Saved entries
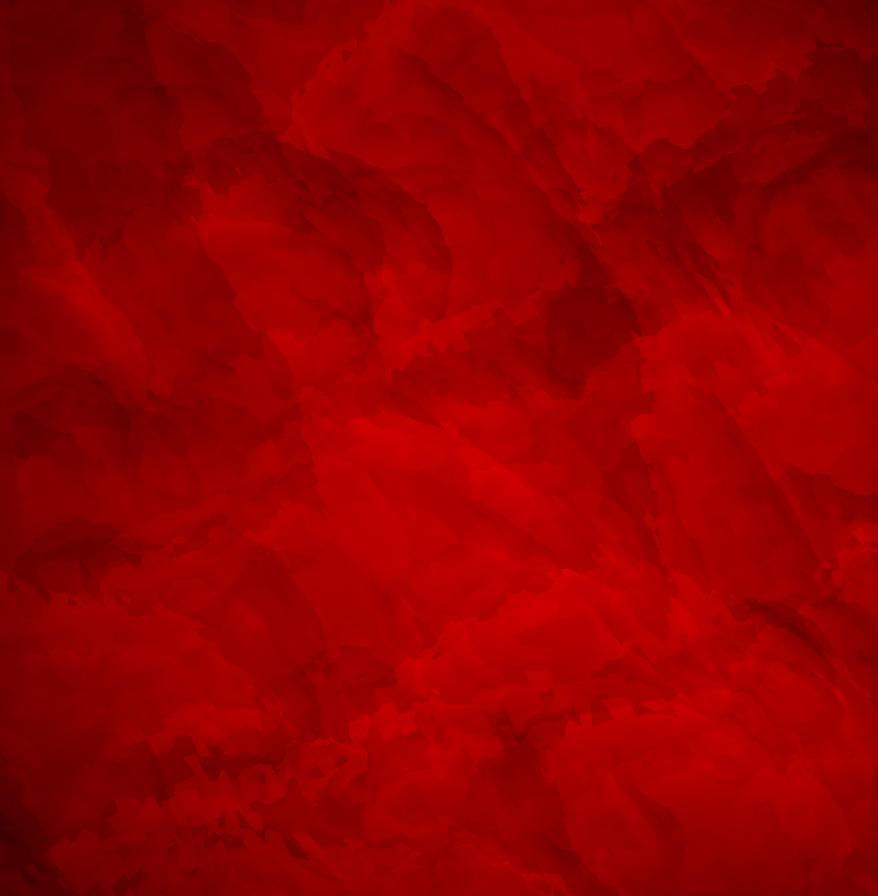
Reproduce this background procedurally as a WebGL 1 fragment shader.

```glsl
precision highp float;

uniform vec2 u_resolution;

vec2 hash2(vec2 p) {
    vec3 q = fract(p.xyx * vec3(0.1031, 0.1030, 0.0973));
    q += dot(q, q.yzx + 33.33);
    return fract((q.xx + q.yz) * q.zy);
}

vec2 rotate(vec2 p, float angle) {
    float c = cos(angle), s = sin(angle);
    return vec2(c * p.x + s * p.y, c * p.y - s * p.x);
}

// Cellular noise: a nearly constant random vector per cell, with soft borders
vec2 facets(vec2 p) {
    vec2 cell = floor(p);
    vec2 sum = vec2(0.0);
    float total = 0.0;
    for (int y = -1; y <= 1; y++) {
        for (int x = -1; x <= 1; x++) {
            vec2 id = cell + vec2(x, y);
            vec2 toSite = id + hash2(id) - p;
            float weight = exp(-28.0 * dot(toSite, toSite));
            sum += weight * (hash2(id + 71.7) - 0.5);
            total += weight;
        }
    }
    return sum / total;
}

// Curved dabs of paint, crisp along one side and fading towards the other
float strokes(vec2 p, float edge) {
    vec2 cell = floor(p);
    float tone = 0.0;
    for (int y = -1; y <= 1; y++) {
        for (int x = -1; x <= 1; x++) {
            vec2 id = cell + vec2(x, y);
            vec2 pick = hash2(id + 13.1);
            vec2 shape = hash2(id + 47.9);
            float angle = mix(0.35, -0.85, step(0.6, pick.x)) + 0.9 * (shape.x - 0.5);
            vec2 q = rotate(p - id - hash2(id), angle);
            q.y += (shape.y - 0.5) * 0.5 * q.x * q.x;
            float width = mix(0.16, 0.42, shape.y);
            float d = (length(q / vec2(0.85, width)) - 1.0) * width;
            float cover = 1.0 - smoothstep(-edge, edge, d);
            float fade = smoothstep(-1.0, 0.9, q.y / width);
            float bristles = 0.9 + 0.1 * sin(q.y * 75.0 + 3.0 * sin(q.x * 4.0 + pick.y * 6.0));
            tone += (pick.y * 2.0 - 1.08) * cover * fade * bristles;
        }
    }
    return tone;
}

void main() {
    vec2 uv = gl_FragCoord.xy / u_resolution;
    vec2 p = gl_FragCoord.xy / u_resolution.y;

    // Slanted chips break the stroke outlines into ragged teeth
    vec2 bent = p + 0.012 * sin(p.yx * 17.0 + 2.0 * sin(p * 9.0));
    vec2 chip = facets(rotate(bent, -1.0) * vec2(24.0, 62.0));
    vec2 flake = facets(rotate(bent, 0.5) * vec2(26.0, 42.0) + 90.0);
    vec2 ragged = bent + rotate(chip * vec2(0.042, 0.012), 1.0) + 0.016 * flake;

    // Strokes from broad to small
    float paint = 0.0;
    float scale = 2.3;
    float strength = 0.21;
    for (int i = 0; i < 5; i++) {
        float layer = float(i);
        vec2 q = mix(ragged, bent, 0.15 * layer);
        q = rotate(q, 0.12 * sin(layer * 2.4)) * scale + 17.3 * layer + 5.0;
        paint += strength * strokes(q, 1.2 * scale / u_resolution.y);
        scale *= 1.55;
        strength *= 0.86;
    }
    paint += 0.05 * chip.x + 0.06 * flake.y;
    paint = 0.5 * paint + 0.5 * clamp(paint, -0.3, 0.24);

    // Off-centre glow darkening towards the borders
    vec2 away = uv - vec2(0.6, 0.52);
    float glow = 0.70 - 0.68 * dot(away, away);
    float red = clamp(glow * (1.02 + paint), 0.12, 0.92);
    gl_FragColor = vec4(red, 0.2 * max(red - 0.8, 0.0), 0.0, 1.0);
}
```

**Your objective**
Lines with the word "ragged" in them are the answer; report each one from the data.

**Output for this task**
    // Slanted chips break the stroke outlines into ragged teeth
    vec2 ragged = bent + rotate(chip * vec2(0.042, 0.012), 1.0) + 0.016 * flake;
        vec2 q = mix(ragged, bent, 0.15 * layer);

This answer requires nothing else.